PROBLEM: Scan the listing below for the word "lane" and copy every line that has it.

DATA TO EXAMINE:
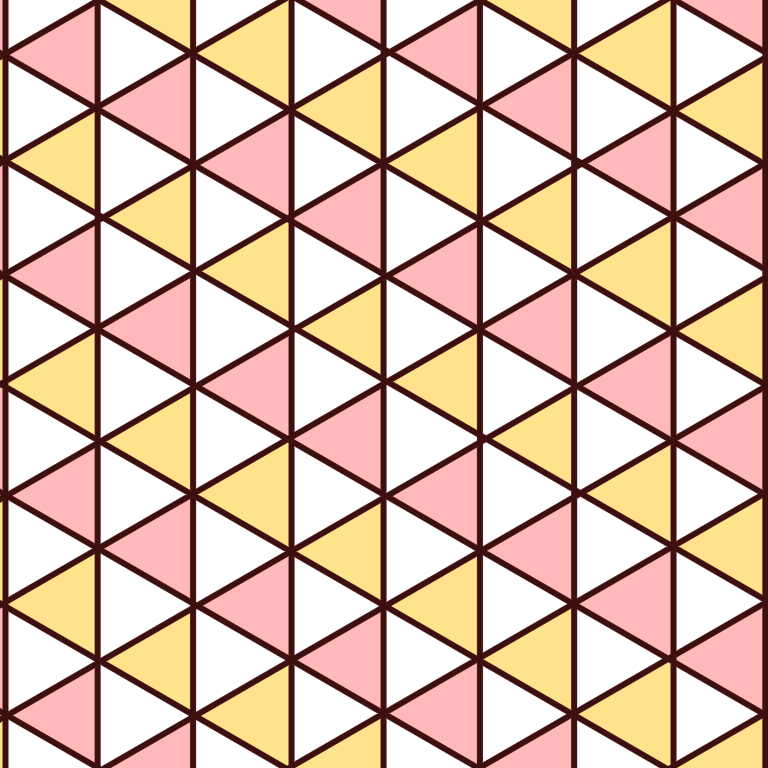
Reproduce this pattern procedurally as a WebGL 1 fragment shader.

```glsl
precision highp float;

uniform vec2 u_resolution;

#define SPACING 0.1242
#define ORIGIN vec2(0.0042, 0.5)
#define LINE_WIDTH 0.063
#define JITTER 0.028
#define CROSSING_SHIFT 0.016
#define LINE_COLOR vec3(0.24, 0.06, 0.06)
#define PINK vec3(1.0, 0.725, 0.725)
#define YELLOW vec3(1.0, 0.89, 0.55)
#define WHITE vec3(1.0)

float hash(float n) {
    return fract(sin(n * 12.9898 + 4.1414) * 43758.5453);
}

// One family of parallel lines, each slightly displaced.
// Returns the distance to the nearest line and the index of the strip.
vec2 lineFamily(float t, float seed) {
    float nearest = floor(t + 0.5);
    float offset = t - nearest - JITTER * (2.0 * hash(nearest + seed) - 1.0);
    return vec2(abs(offset), nearest - 1.0 + step(0.0, offset));
}

void main() {
    vec2 p = (gl_FragCoord.xy / u_resolution.y - ORIGIN) / SPACING;
    float pixel = 1.0 / (u_resolution.y * SPACING);

    // Three directions, 60 degrees apart
    vec2 q = p - vec2(CROSSING_SHIFT, 0.0);
    vec2 vertical = lineFamily(p.x, 3.0);
    vec2 rising = lineFamily(dot(q, vec2(-0.5, 0.8660254)), 41.0);
    vec2 falling = lineFamily(dot(q, vec2(0.5, 0.8660254)), 83.0);

    // Left-pointing triangles are filled, alternating by falling strip
    float filled = step(0.5, falling.y - rising.y - vertical.y);
    vec3 stripColor = mix(YELLOW, PINK, step(0.5, mod(falling.y, 2.0)));
    vec3 color = mix(WHITE, stripColor, filled);

    // Outlines
    float edge = min(vertical.x, min(rising.x, falling.x)) - 0.5 * LINE_WIDTH;
    float ink = 1.0 - smoothstep(-0.75 * pixel, 0.75 * pixel, edge);
    gl_FragColor = vec4(mix(color, LINE_COLOR, ink), 1.0);
}
```
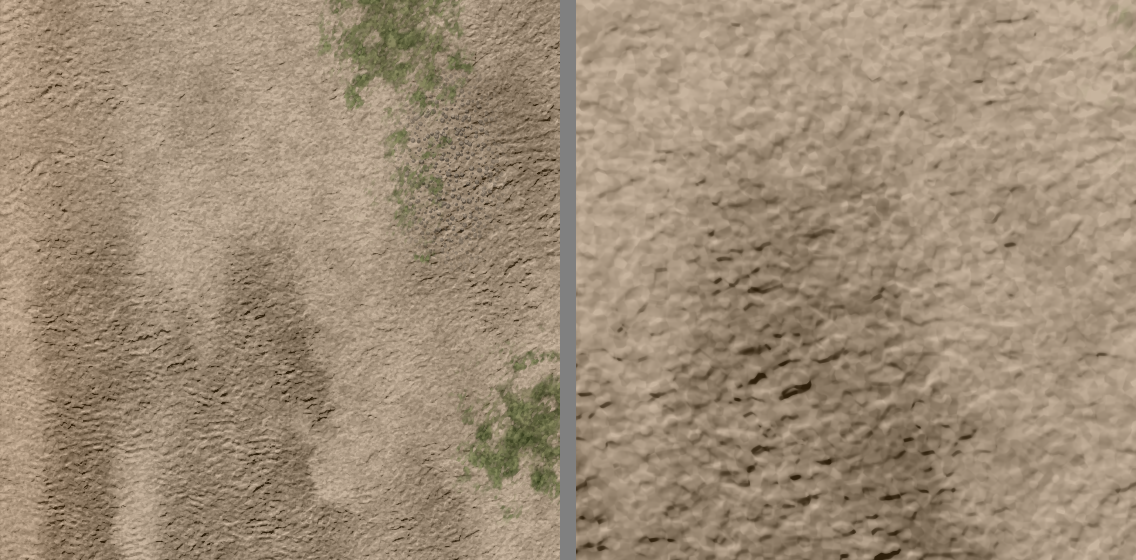
Left, the full canvas; right, a detail of the centre.
Give the GLSL for this texture, as a Shadertoy shader.

```glsl
const vec3 SHADOW_SOIL = vec3(0.25, 0.19, 0.11);
const vec3 PALE_SAND = vec3(0.725, 0.65, 0.565);
const vec3 DEEP_GRASS = vec3(0.18, 0.18, 0.08);
const vec3 DRY_GRASS = vec3(0.52, 0.50, 0.35);
const vec3 STONE = vec3(0.66, 0.60, 0.53);
const float TAU = 6.2831853;

vec3 hash3(vec2 p) {
    vec3 q = fract(p.xyx * vec3(0.1031, 0.1030, 0.0973));
    q += dot(q, q.yxz + 33.33);
    return fract((q.xxy + q.yzz) * q.zyx);
}

// Cellular noise: random cell values blended smoothly around jittered points
float cells(vec2 p) {
    vec2 id = floor(p), f = p - id;
    float sum = 0.0, total = 0.0;
    for (int j = -1; j <= 1; j++)
    for (int i = -1; i <= 1; i++) {
        vec2 o = vec2(i, j);
        vec3 h = hash3(id + o);
        vec2 d = o + h.xy - f;
        float w = exp(-7.0 * dot(d, d));
        sum += w * h.z;
        total += w;
    }
    return sum / total;
}

// Signed depth inside scattered round stones, positive inside
float stones(vec2 p) {
    vec2 id = floor(p), f = p - id;
    float depth = -1.0;
    for (int j = -1; j <= 1; j++)
    for (int i = -1; i <= 1; i++) {
        vec2 o = vec2(i, j);
        vec3 h = hash3(id + o + 71.0);
        depth = max(depth, 0.5 * h.z - length(o + h.xy - f));
    }
    return depth;
}

float band(float x, float centre, float halfWidth) {
    return 1.0 - smoothstep(0.45 * halfWidth, halfWidth, abs(x - centre));
}

float blob(vec2 p, vec2 centre, vec2 radius) {
    return 1.0 - smoothstep(0.25, 1.0, length((p - centre) / radius));
}

vec2 rotate(vec2 p, float a) {
    return mat2(cos(a), sin(a), -sin(a), cos(a)) * p;
}

// Rows of V-shaped bars; lane is the width of one arm
float tread(vec2 p, float rows, float lane, float steepness) {
    float arm = abs(fract(p.x / (2.0 * lane)) - 0.5) * 2.0 * lane;
    return 0.5 + 0.5 * sin(TAU * rows * (p.y + steepness * arm));
}

// Darker, churned soil along the wheel tracks
float mudMask(vec2 p) {
    float low = 1.0 - smoothstep(0.46, 0.62, p.y);
    float left = band(p.x, 0.15 + 0.015 * sin(5.0 * p.y), 0.12) * (0.4 + 0.6 * low);
    float middle = band(p.x, 0.46, 0.085 + 0.17 * (1.0 - smoothstep(0.0, 0.5, p.y))) * low;
    float hollow = blob(p, vec2(0.29, 0.36), vec2(0.1, 0.2));
    float right = band(p.x - 0.28 * (p.y - 0.5), 0.84, 0.17) * smoothstep(0.3, 0.5, p.y);
    float foot = 0.7 * blob(p, vec2(0.76, 0.08), vec2(0.18, 0.16));
    float pale = blob(rotate(p - vec2(0.24, 0.12), -0.2), vec2(0), vec2(0.07, 0.2))
               + blob(rotate(p - vec2(0.57, 0.19), 0.8), vec2(0), vec2(0.13, 0.05));
    return clamp(left + middle + 0.7 * hollow + 0.7 * right + foot - pale, 0.0, 1.0);
}

// Surface relief: flattened clods, fine crumbs and tyre bars
float relief(vec2 p, float mud, float wear) {
    vec2 bent = p + 0.006 * vec2(sin(17.0 * p.y + 31.0 * p.x), sin(23.0 * p.x + 39.0 * p.y));
    vec2 s = vec2(bent.x, bent.y - 0.2 * p.x * p.x);
    float h = 0.5 * cells(s * vec2(42.0, 62.0)) + 0.65 * cells(s * vec2(86.0, 130.0) + 9.0);
    h += 0.5 * cells(p * vec2(165.0, 205.0) + 31.0);
    h *= mix(0.55, 1.0, mud);
    float upperLeft = band(p.x, 0.04, 0.2) * smoothstep(0.3, 0.6, p.y);
    float lower = band(p.x, 0.28, 0.36) * (1.0 - smoothstep(0.3, 0.55, p.y));
    float right = band(p.x - 0.3 * (p.y - 0.5), 0.87, 0.16) * smoothstep(0.3, 0.5, p.y);
    h += wear * 0.42 * upperLeft * tread(bent, 46.0, 0.03, 0.7);
    h += wear * 0.32 * lower * tread(bent, 72.0, 0.037, 0.35);
    h += wear * 0.4 * right * (0.5 + 0.5 * sin(TAU * 40.0 * (bent.y - 0.3 * bent.x)));
    return h;
}

void mainImage(out vec4 fragColor, in vec2 fragCoord) {
    vec2 p = fragCoord / iResolution.xy;
    float broad = cells(p * vec2(10.0, 6.0) + 4.0);
    float patches = cells(p * vec2(27.0, 22.0) + 17.0);
    float mottle = cells(p * vec2(62.0, 70.0) + 29.0);
    float grain = cells(p * 250.0);
    vec2 warped = p + 0.06 * (vec2(broad, patches) - 0.5) + 0.02 * (mottle - 0.5);
    float mud = clamp(mudMask(warped) + 0.4 * (patches - 0.5) + 0.25 * (mottle - 0.5), 0.0, 1.0);

    // Directional light, with sparse deep crevices
    vec2 toLight = 0.0026 * vec2(-0.4, 0.92);
    float wear = smoothstep(0.2, 0.65, patches);
    float slope = relief(p, mud, wear) - relief(p + toLight, mud, wear);
    float sparse = smoothstep(0.5, 0.75, cells(p * vec2(23.0, 19.0) + 53.0));
    float crevice = smoothstep(0.14, 0.36, -slope) * (0.15 + 0.85 * sparse);
    float tone = 0.93 - 0.33 * mud + 0.2 * (broad - 0.5) + 0.16 * (patches - 0.5);
    tone += 0.14 * (mottle - 0.5) + 0.24 * (grain - 0.5);
    tone += slope * (slope < 0.0 ? 0.85 : 0.65) - 0.36 * crevice;
    vec3 color = mix(SHADOW_SOIL, PALE_SAND, clamp(tone, -0.15, 1.12));
    color += vec3(0.015, 0.0, -0.01) * (1.0 - smoothstep(0.05, 0.3, p.x));

    // Gravel beside the upper grass
    float gravel = blob(p, vec2(0.8, 0.7), vec2(0.14, 0.25));
    float depth = stones(p * 110.0);
    float shade = stones((p + toLight) * 110.0);
    color *= 1.0 - 0.35 * gravel * smoothstep(-0.1, 0.1, shade);
    color = mix(color, STONE * (0.8 + 0.4 * grain), 0.6 * gravel * smoothstep(0.0, 0.2, depth));

    // Tufted grass thinning out into bare soil
    float cover = max(blob(warped, vec2(0.71, 0.95), vec2(0.18, 0.2)),
                      blob(warped, vec2(0.95, 0.24), vec2(0.2, 0.19)));
    cover = max(cover, 0.45 * blob(warped, vec2(0.73, 0.7), vec2(0.09, 0.28)));
    float tufts = cells(p * 38.0 + 83.0);
    float blades = cells(rotate(p, 0.5) * vec2(200.0, 110.0));
    float grass = smoothstep(0.25, 1.15, cover + 0.9 * (tufts - 0.5) + 0.8 * (blades - 0.5));
    float light = clamp(0.75 * blades + 0.5 * (mottle - 0.5) + 0.4 * (grain - 0.5) + 0.12, 0.0, 1.0);
    vec3 green = mix(DEEP_GRASS, DRY_GRASS, light) + vec3(-0.03, 0.02, -0.02) * tufts;
    color = mix(color, green, 0.85 * grass * smoothstep(0.0, 0.25, cover));

    fragColor = vec4(clamp(color, 0.0, 1.0), 1.0);
}
```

SOLUTION TO THIS EXERCISE:
// Rows of V-shaped bars; lane is the width of one arm
float tread(vec2 p, float rows, float lane, float steepness) {
    float arm = abs(fract(p.x / (2.0 * lane)) - 0.5) * 2.0 * lane;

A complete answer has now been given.